• [WHAT IS BEING ASKED]:
Pick out all lines in the listing holding the string "active" and copy them.
-- Opening Marker --
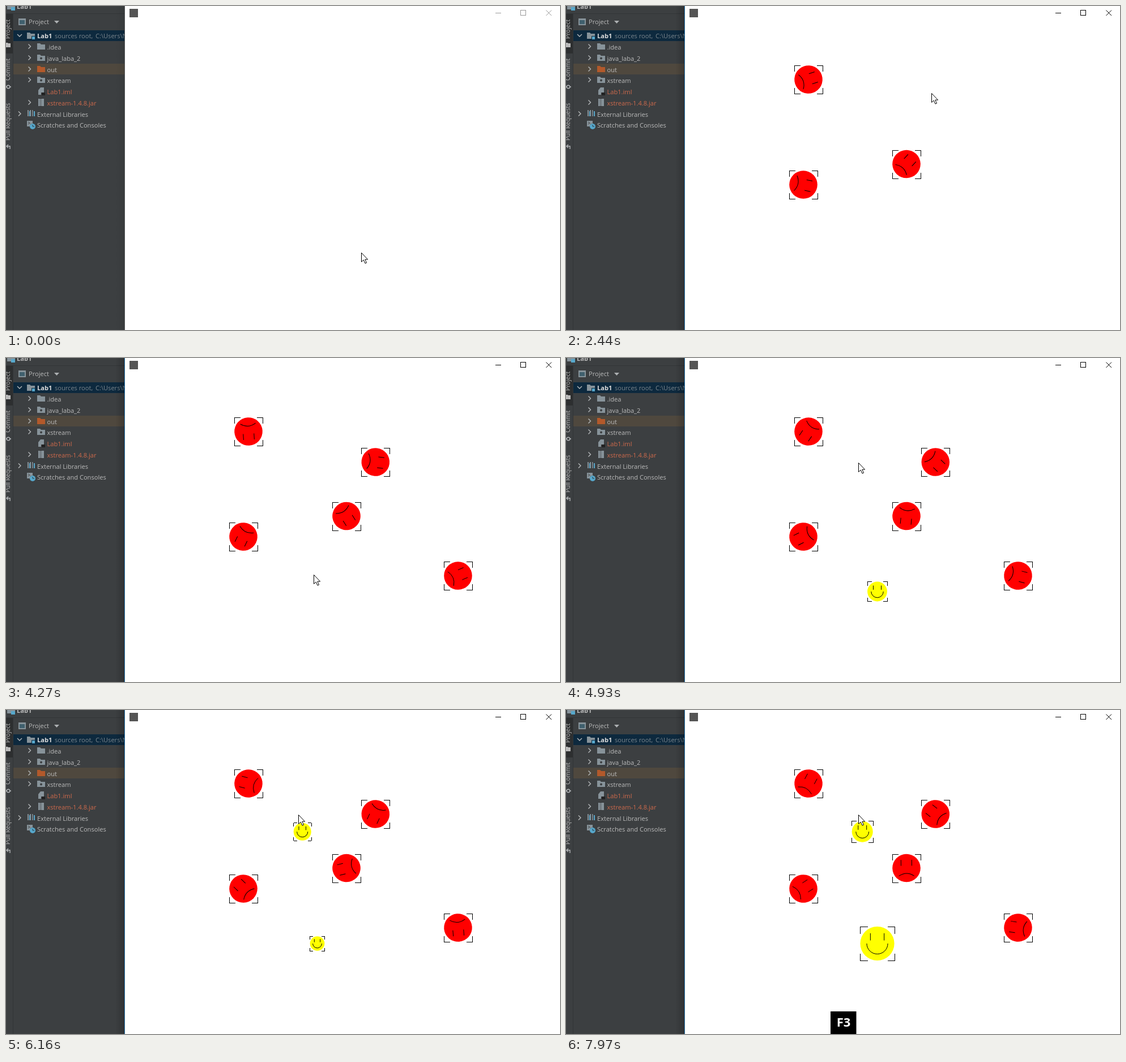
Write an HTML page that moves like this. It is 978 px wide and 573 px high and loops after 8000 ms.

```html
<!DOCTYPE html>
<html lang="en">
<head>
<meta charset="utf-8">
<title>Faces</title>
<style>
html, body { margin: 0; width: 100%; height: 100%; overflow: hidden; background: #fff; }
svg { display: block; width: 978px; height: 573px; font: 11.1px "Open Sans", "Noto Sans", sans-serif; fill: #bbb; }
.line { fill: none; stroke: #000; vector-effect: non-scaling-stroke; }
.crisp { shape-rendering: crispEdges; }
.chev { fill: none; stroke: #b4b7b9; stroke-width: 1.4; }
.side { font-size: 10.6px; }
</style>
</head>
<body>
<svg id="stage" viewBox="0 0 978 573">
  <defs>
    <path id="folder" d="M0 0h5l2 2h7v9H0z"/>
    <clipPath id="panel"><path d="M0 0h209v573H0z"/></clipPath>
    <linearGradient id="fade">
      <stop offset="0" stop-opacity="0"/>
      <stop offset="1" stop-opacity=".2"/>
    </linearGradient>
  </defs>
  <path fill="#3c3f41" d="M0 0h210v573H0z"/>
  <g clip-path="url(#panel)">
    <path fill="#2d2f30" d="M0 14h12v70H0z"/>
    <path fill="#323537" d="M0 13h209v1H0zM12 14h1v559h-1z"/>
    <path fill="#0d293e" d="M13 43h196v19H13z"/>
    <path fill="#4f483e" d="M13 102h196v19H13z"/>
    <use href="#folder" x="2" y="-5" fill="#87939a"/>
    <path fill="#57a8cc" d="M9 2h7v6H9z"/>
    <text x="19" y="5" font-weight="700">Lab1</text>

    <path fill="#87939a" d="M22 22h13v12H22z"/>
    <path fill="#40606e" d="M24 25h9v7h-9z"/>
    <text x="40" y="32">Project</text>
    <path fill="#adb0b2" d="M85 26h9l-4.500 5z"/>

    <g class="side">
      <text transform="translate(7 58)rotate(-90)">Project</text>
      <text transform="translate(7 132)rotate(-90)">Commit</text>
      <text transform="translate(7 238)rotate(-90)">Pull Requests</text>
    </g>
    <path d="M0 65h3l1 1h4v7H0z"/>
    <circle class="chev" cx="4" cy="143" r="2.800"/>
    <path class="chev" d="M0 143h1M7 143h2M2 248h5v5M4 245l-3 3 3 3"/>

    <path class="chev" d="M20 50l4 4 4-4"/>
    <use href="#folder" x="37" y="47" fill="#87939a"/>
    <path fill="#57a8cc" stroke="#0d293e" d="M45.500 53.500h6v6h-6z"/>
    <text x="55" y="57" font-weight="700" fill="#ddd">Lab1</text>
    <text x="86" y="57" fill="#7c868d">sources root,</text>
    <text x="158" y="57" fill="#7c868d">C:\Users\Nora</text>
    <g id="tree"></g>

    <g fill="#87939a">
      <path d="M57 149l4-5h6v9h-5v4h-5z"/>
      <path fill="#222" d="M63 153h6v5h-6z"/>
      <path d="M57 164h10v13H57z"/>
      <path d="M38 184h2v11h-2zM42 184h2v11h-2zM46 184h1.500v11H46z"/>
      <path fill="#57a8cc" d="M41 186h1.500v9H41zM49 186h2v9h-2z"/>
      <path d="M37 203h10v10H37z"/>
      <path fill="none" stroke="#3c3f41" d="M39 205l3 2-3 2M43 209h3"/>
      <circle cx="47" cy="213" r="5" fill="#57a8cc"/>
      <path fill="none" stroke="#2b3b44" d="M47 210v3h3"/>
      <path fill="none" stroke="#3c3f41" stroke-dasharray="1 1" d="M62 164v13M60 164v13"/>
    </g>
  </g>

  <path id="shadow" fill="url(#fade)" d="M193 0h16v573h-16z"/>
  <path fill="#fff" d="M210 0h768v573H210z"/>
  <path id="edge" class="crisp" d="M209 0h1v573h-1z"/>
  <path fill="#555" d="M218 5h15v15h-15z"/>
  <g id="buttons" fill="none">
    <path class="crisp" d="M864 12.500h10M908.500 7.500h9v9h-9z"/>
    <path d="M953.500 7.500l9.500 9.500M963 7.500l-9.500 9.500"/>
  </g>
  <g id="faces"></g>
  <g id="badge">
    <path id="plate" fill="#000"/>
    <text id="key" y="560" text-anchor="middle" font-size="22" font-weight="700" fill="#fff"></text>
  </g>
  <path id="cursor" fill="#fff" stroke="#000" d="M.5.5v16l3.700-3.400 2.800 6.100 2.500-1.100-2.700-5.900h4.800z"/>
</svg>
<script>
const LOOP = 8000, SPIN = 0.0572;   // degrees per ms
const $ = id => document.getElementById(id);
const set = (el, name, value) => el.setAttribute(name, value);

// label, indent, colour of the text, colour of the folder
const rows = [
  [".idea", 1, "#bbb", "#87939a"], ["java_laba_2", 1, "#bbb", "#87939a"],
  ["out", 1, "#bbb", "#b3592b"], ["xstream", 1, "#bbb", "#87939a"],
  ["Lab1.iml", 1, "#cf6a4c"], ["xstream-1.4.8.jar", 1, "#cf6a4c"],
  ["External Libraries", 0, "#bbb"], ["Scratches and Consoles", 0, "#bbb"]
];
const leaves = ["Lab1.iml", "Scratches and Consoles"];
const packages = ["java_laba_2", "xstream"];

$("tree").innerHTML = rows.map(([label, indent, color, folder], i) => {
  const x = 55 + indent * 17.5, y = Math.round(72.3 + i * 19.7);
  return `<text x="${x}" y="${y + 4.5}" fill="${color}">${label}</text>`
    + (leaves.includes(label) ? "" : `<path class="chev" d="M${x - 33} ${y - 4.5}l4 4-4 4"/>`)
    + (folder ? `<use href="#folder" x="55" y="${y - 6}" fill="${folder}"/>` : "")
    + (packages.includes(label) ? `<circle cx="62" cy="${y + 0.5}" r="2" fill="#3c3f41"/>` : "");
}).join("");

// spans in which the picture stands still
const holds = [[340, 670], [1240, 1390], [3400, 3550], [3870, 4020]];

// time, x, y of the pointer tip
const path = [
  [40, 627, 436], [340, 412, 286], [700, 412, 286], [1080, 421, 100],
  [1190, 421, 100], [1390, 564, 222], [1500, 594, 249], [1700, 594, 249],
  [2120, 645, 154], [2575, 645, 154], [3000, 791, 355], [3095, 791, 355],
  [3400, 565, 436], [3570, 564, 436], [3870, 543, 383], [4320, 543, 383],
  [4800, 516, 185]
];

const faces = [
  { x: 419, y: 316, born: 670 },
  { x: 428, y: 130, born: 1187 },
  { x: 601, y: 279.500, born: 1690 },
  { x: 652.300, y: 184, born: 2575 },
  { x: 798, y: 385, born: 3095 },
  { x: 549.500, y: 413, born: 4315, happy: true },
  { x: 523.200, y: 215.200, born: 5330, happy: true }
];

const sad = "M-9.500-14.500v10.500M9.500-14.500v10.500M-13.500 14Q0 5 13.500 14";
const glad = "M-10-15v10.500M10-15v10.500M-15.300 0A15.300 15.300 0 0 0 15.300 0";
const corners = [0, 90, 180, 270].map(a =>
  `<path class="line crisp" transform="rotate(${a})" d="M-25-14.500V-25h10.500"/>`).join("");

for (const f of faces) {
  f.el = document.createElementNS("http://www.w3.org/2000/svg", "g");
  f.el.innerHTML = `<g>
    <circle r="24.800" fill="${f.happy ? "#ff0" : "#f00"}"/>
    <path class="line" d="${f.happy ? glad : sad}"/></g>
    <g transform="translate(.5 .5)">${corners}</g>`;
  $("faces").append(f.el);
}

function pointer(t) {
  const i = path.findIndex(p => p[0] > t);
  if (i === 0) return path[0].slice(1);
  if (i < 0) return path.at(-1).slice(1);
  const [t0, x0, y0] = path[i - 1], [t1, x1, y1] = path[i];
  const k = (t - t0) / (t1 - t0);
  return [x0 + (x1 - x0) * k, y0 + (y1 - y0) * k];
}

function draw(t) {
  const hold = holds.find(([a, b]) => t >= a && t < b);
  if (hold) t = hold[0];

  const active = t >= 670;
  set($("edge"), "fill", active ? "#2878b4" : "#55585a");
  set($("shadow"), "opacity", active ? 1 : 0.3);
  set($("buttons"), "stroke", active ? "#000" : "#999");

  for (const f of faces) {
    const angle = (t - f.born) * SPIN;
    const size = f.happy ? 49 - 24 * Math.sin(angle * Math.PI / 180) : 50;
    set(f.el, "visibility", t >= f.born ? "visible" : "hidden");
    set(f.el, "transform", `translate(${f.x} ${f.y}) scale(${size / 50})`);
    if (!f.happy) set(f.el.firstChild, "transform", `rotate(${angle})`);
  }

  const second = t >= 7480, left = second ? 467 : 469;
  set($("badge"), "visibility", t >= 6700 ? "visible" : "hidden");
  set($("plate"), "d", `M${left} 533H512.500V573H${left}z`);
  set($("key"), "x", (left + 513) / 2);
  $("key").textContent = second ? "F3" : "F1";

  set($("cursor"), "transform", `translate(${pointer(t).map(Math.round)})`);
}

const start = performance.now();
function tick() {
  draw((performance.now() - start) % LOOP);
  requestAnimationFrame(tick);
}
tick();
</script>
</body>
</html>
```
-- Closing Marker --
• [OUTPUT OF THE EXERCISE]:
  const active = t >= 670;
  set($("edge"), "fill", active ? "#2878b4" : "#55585a");
  set($("shadow"), "opacity", active ? 1 : 0.3);
  set($("buttons"), "stroke", active ? "#000" : "#999");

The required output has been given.